If you get this microphone and plan to permanently plant it on your desk, it might be a good idea to cover it with a small black rubber bumper.

Razer Seirēn Pro

Razer’s Seirēn Pro is actually a pretty good USB condenser microphone with a superb design. It’s just that it seems to be priced somewhat too high for its level of performance, as less expensive alternatives can deliver almost comparable audio quality. It does look the business with its signature Razer design and color scheme, and I can’t fault those whose exacting standards also include hardware that is stylish as well as competent.

There are a few quite useful accessories for this model, such as a $25 pop circuit attachment for filtering breathing and ambient noises. It is performance-enhancing extras like this which appeal to users in need of good performance and who are more comfortable in limiting their gear choices to brands they already use and know. Note that the XLR jacks of the Seirēn Pro versions let owners interface them with mixer boards in higher configurations.

Blue Snowball

Blue’s USB microphones tend to have a good reputation, among which is the Snowball.

This a decent and also cheaper alternative to the Yeti. But then, the latter is a considerably nicer microphone and yet costs only a little more. This is an example of similar issues regarding inexpensive gear, for the most inexpensive choice does not always make sense when it comes to upgrading microphone performance.

The Blue Snowball is one of the top microphones for streaming due at its current price level. If you are streaming on Twitch, then this is the one of the top best mics for streaming Twitch as well, so don’t worry about that either.

The Blue Yeti ranks up there as well, although it is of higher quality.

A microphone of decent quality can sound a whole lot better than the lower-grade product, at a price that is usually only slightly higher. Although this model offers more than adequate voice quality, buyers should probably spend a little more in order to get much better, or else just go for a cheaper microphone if they won’t prioritize audio performance.

Blue Yeti Pro

As noted previously, Blue’s Pro version of the Yeti definitely outdoes its standard stablemate in ideal settings where you can keep your face around eight or so inches from the microphone. It does less well when situated farther apart, though.

The Pro model does not necessarily perform better in all situations and apparently, it is optimized for use in more studio-type setups. But it can be a good alternative if you require more performance, although it normally costs much more at about $200-230 unless you wait for a sale.
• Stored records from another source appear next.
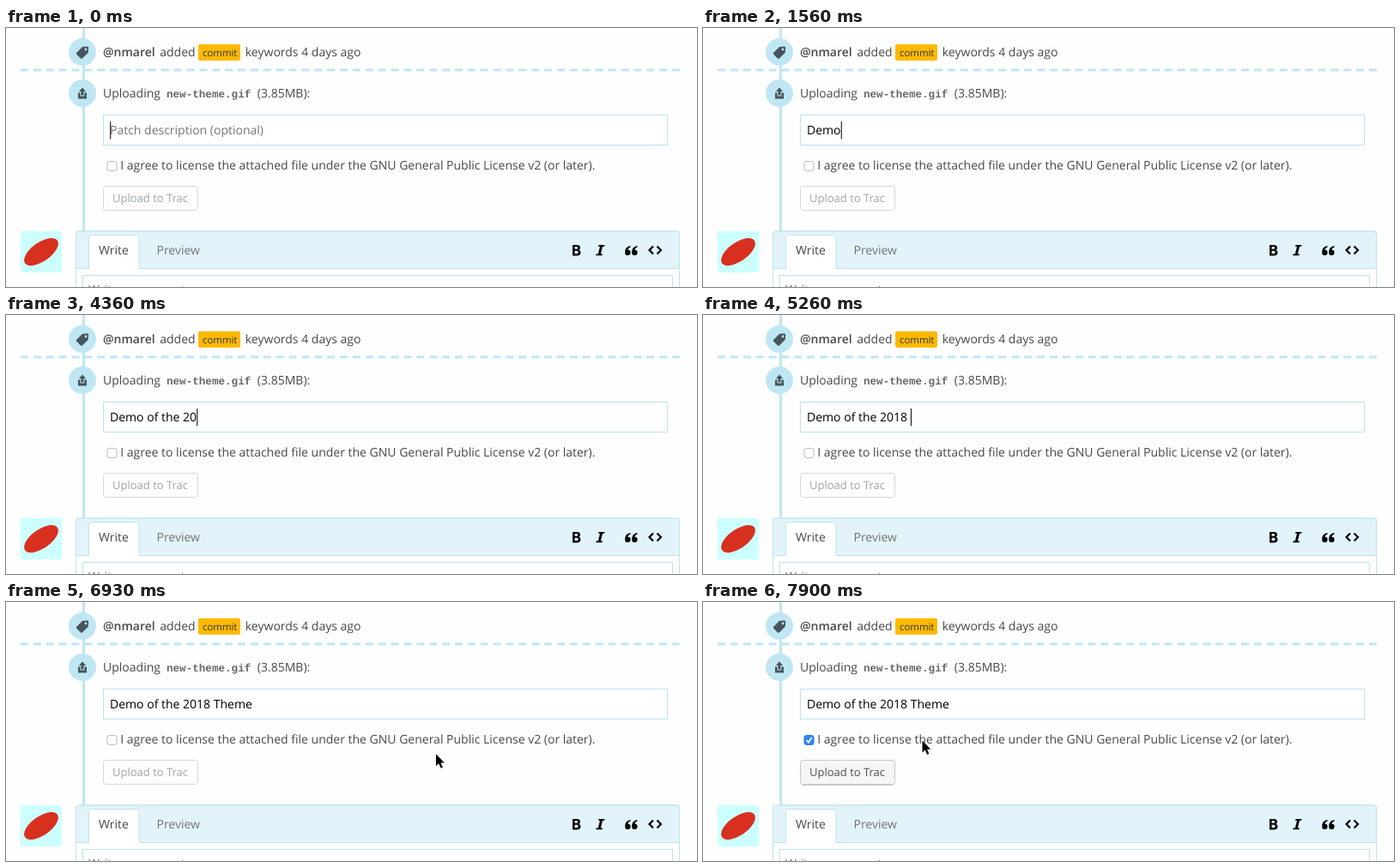
Recreate the animation shown at these times as an HTML page. Size 805 by 302 pixels, loop 8000 ms.

```html
<!DOCTYPE html>
<html lang="en">
<head>
<meta charset="utf-8">
<title>Patch upload form</title>
<style>
  html, body { margin: 0; width: 100%; height: 100%; overflow: hidden; background: #fefefe; }
  svg { display: block; font: 14px "Open Sans", sans-serif; fill: #484848; text-rendering: geometricPrecision; }
  text { white-space: pre; }
  .timeline { fill: #bfe7f3; }
  .box { fill: #fff; stroke: #bfe3ee; }
  .icon { fill: #46545b; }
  .muted { fill: #757575; }
  .button rect { fill: #fdfdfd; stroke: #d8d8d8; }
  .button text { font-size: 13px; fill: #a0a5aa; }
  .button.enabled rect { fill: #f6f6f6; stroke: #c8c8c8; }
  .button.enabled text { fill: #505050; }
  .button line { stroke: #ccc; visibility: hidden; }
  .button.enabled line { visibility: visible; }
</style>
</head>
<body>
<svg width="805" height="302" viewBox="0 0 805 302">
  <g class="timeline">
    <rect x="89" width="3" height="237"/>
    <path d="M17 49H785" stroke="#bfe7f3" stroke-width="3" stroke-dasharray="9 5.88"/>
    <circle cx="89" cy="28" r="16"/>
    <circle cx="89" cy="76" r="16"/>
  </g>
  <g class="icon">
    <path fill-rule="evenodd" d="M82 29l7-7 6-.5 1.2 1.2-.5 6-7 7h-1.5l-5.2-5.2zM91.6 25a1.4 1.4 0 1 0 2.8 0a1.4 1.4 0 1 0-2.8 0"/>
    <path d="M84 75.500h2.500v4h5v-4h2.500v7h-10z"/>
    <path d="M89 69.500l4 4.500h-2.500v4.500h-3v-4.500h-2.500z"/>
  </g>

  <text x="113" y="33" font-weight="600">@nmarel</text>
  <text x="179.2" y="33">added</text>
  <rect x="224" y="19" width="49" height="19" rx="2" fill="#ffb900"/>
  <text x="229" y="33" font-size="11.4" fill="#32373c">commit</text>
  <text x="278.8" y="33">keywords 4 days ago</text>

  <text x="113" y="81">Uploading</text>
  <text x="187" y="81" style="font:bold 12.6px 'Liberation Mono',monospace" fill="#666">new-theme.gif</text>
  <text x="292.8" y="81">(3.85MB):</text>

  <rect class="box" x="113.5" y="101.5" width="657" height="35"/>
  <text id="placeholder" class="muted" x="121" y="124">Patch description (optional)</text>
  <text id="typed" x="121" y="124" fill="#000" xml:space="preserve"></text>
  <rect id="caret" y="109" width="1" height="20.5" fill="#000"/>

  <rect id="checkbox" x="118" y="155.5" width="11" height="11" rx="2.5"/>
  <path id="tick" d="M120.7 161.2l2.2 2.6 3.8-5.9" fill="none" stroke="#fff" stroke-width="1.7"/>
  <text x="133.3" y="165">I agree to license the attached file under the GNU General Public License v2 (or later).</text>

  <g id="button" class="button">
    <rect x="113.5" y="184.5" width="110" height="28" rx="3"/>
    <line x1="115" y1="213.5" x2="222" y2="213.5"/>
    <text x="124" y="203">Upload to Trac</text>
  </g>

  <rect x="17" y="237" width="48" height="48" rx="2" fill="#cff"/>
  <ellipse cx="41" cy="261" rx="23" ry="11" transform="rotate(-35 41 261)" fill="#d8301f"/>

  <path class="box" d="M81.5 310V240a3 3 0 0 1 3-3H781.5a3 3 0 0 1 3 3V310z"/>
  <path d="M81.5 280.5V240a3 3 0 0 1 3-3H781.5a3 3 0 0 1 3 3V280.5z" fill="#e2f4f9" stroke="#bfe3ee"/>
  <path class="box" d="M96.5 281V244.5a3 3 0 0 1 3-3H152a3 3 0 0 1 3 3V281"/>
  <path d="M97 280.5H154.5" stroke="#fff" stroke-width="2"/>
  <text x="108" y="264">Write</text>
  <text x="175.5" y="264" class="muted">Preview</text>
  <g fill="#000">
    <path fill-rule="evenodd" d="M660 253h5q4 0 4 3.2q0 2-1.8 2.6q2.3.6 2.3 3q0 3.7-4.5 3.7h-5zM662.6 255v2.8h2q1.7 0 1.7-1.4t-1.7-1.4zM662.6 259.8v3.5h2.2q1.9 0 1.9-1.7t-1.9-1.8z"/>
    <path d="M690.5 253h7l-.4 1.800h-2.100l-2.200 8.700h2.100l-.4 1.800h-7.300l.4-1.800h2.200l2.200-8.700h-2.100z"/>
    <path id="quote" d="M727.5 254v1.5q-2.8.7-3 3.2a3.2 3.2 0 1 1-3.3 3.2q-.5-6.7 6.3-7.9z"/>
    <use href="#quote" x="8"/>
    <path d="M754 254.5l-4.5 4.5 4.5 4.5M758.5 254.5l4.5 4.5-4.5 4.5" fill="none" stroke="#000" stroke-width="2.2"/>
  </g>
  <rect class="box" x="89.5" y="288.5" width="687" height="30"/>
  <text x="96" y="309.5" class="muted">Write a comment...</text>

  <path id="pointer" d="M0 0V14l3.2-3 2.4 5.4 2.3-1-2.3-5.2h4.2z" fill="#000" stroke="#fff" paint-order="stroke"/>
</svg>
<script>
const LOOP = 8000;
const MESSAGE = "Demo of the 2018 Theme";
const KEY_TIMES = [900, 1140, 1290, 1560, 1770, 2010, 2340, 2660, 3050, 3410, 3520,
  3790, 4030, 4360, 4660, 4930, 5260, 5500, 5650, 5760, 5940, 6150];
const MOVE_START = 6690, MOVE_LENGTH = 700, PRESS = 7780, RELEASE = 7900;

const [placeholder, typed, caret, checkbox, tick, button, pointer] =
  ["placeholder", "typed", "caret", "checkbox", "tick", "button", "pointer"]
    .map(id => document.getElementById(id));

const show = (element, visible) => element.style.visibility = visible ? "visible" : "hidden";
const between = (t, start, end) => t >= start && t < end;

function drawInput(t) {
  const text = MESSAGE.slice(0, KEY_TIMES.filter(time => time <= t).length);
  if (typed.textContent !== text) typed.textContent = text;
  show(placeholder, !text);
  caret.setAttribute("x", 121.2 + (text ? typed.getComputedTextLength() : 0));
  show(caret, t < 60 || between(t, 660, MOVE_START) || between(t, 7290, PRESS));
}

function drawForm(t) {
  const checked = t >= RELEASE;
  const pressed = between(t, PRESS, RELEASE);
  checkbox.setAttribute("fill", checked ? "#2f86f6" : pressed ? "#e2e2e2" : "#fff");
  checkbox.setAttribute("stroke", checked ? "#287ae8" : pressed ? "#999" : "#bbb");
  show(tick, checked);
  button.classList.toggle("enabled", checked);
}

function drawPointer(t) {
  const elapsed = Math.min(t - MOVE_START, MOVE_LENGTH);
  const step = elapsed < 300 ? 60 : 50;
  const progress = Math.floor(elapsed / step) * step / MOVE_LENGTH;
  show(pointer, elapsed >= 0);
  if (elapsed < 0) return;
  const x = 255.5 + 545 * (1 - progress) ** 1.9;
  const y = 185.5 - 24 * progress;
  pointer.setAttribute("transform", `translate(${x} ${y})`);
}

const start = performance.now();
function frame() {
  const t = (performance.now() - start) % LOOP;
  drawInput(t);
  drawForm(t);
  drawPointer(t);
  requestAnimationFrame(frame);
}
frame();
</script>
</body>
</html>
```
As I noted with Razer’s Pro models, the XLR-type jacks of the Blue’s Pro version let owners interface them with mixer boards in fancier setups. You may be wondering why this isn’t the best desktop mic for gaming then? Well, the price point is too high to justify its great performance.


Although there are approving reviews of Shure’s PG42-USB, this item will no longer be produced and will eventually disappear from the market, which is why I did not evaluate it.

Marshall’s MXL AC-404 appears to have good reviews as well, but given that its flat design and high sensitivity is tweaked for capturing voice reflections around bare conference tables, I decided that this model was not appropriate for testing as well.

Final Words

Users who go the route of using dedicated mics (my recommendation in general) have come to regard Blue’s Yeti as a mic that pleases. Probably the best gaming microphone for the price and a pretty decent tool for live streaming as well, it has been a bestseller for a long time and should be on most buyers’ shortlists.

In any case, the mics I have listed here work well for teaming up with friends online and for live streaming gameplay and other content. You really can’t go wrong with one of these on your desk or person.

One more thing: if you’re into live streaming, your microphone will likely appear in most of the views you will be broadcasting to your audiences. So if you have a choice, it would be smart to choose one with a design that suits your presentation theme and style. We hope you liked our list of the top microphones for gaming and that you found the best microphone for gaming according to your budget and needs.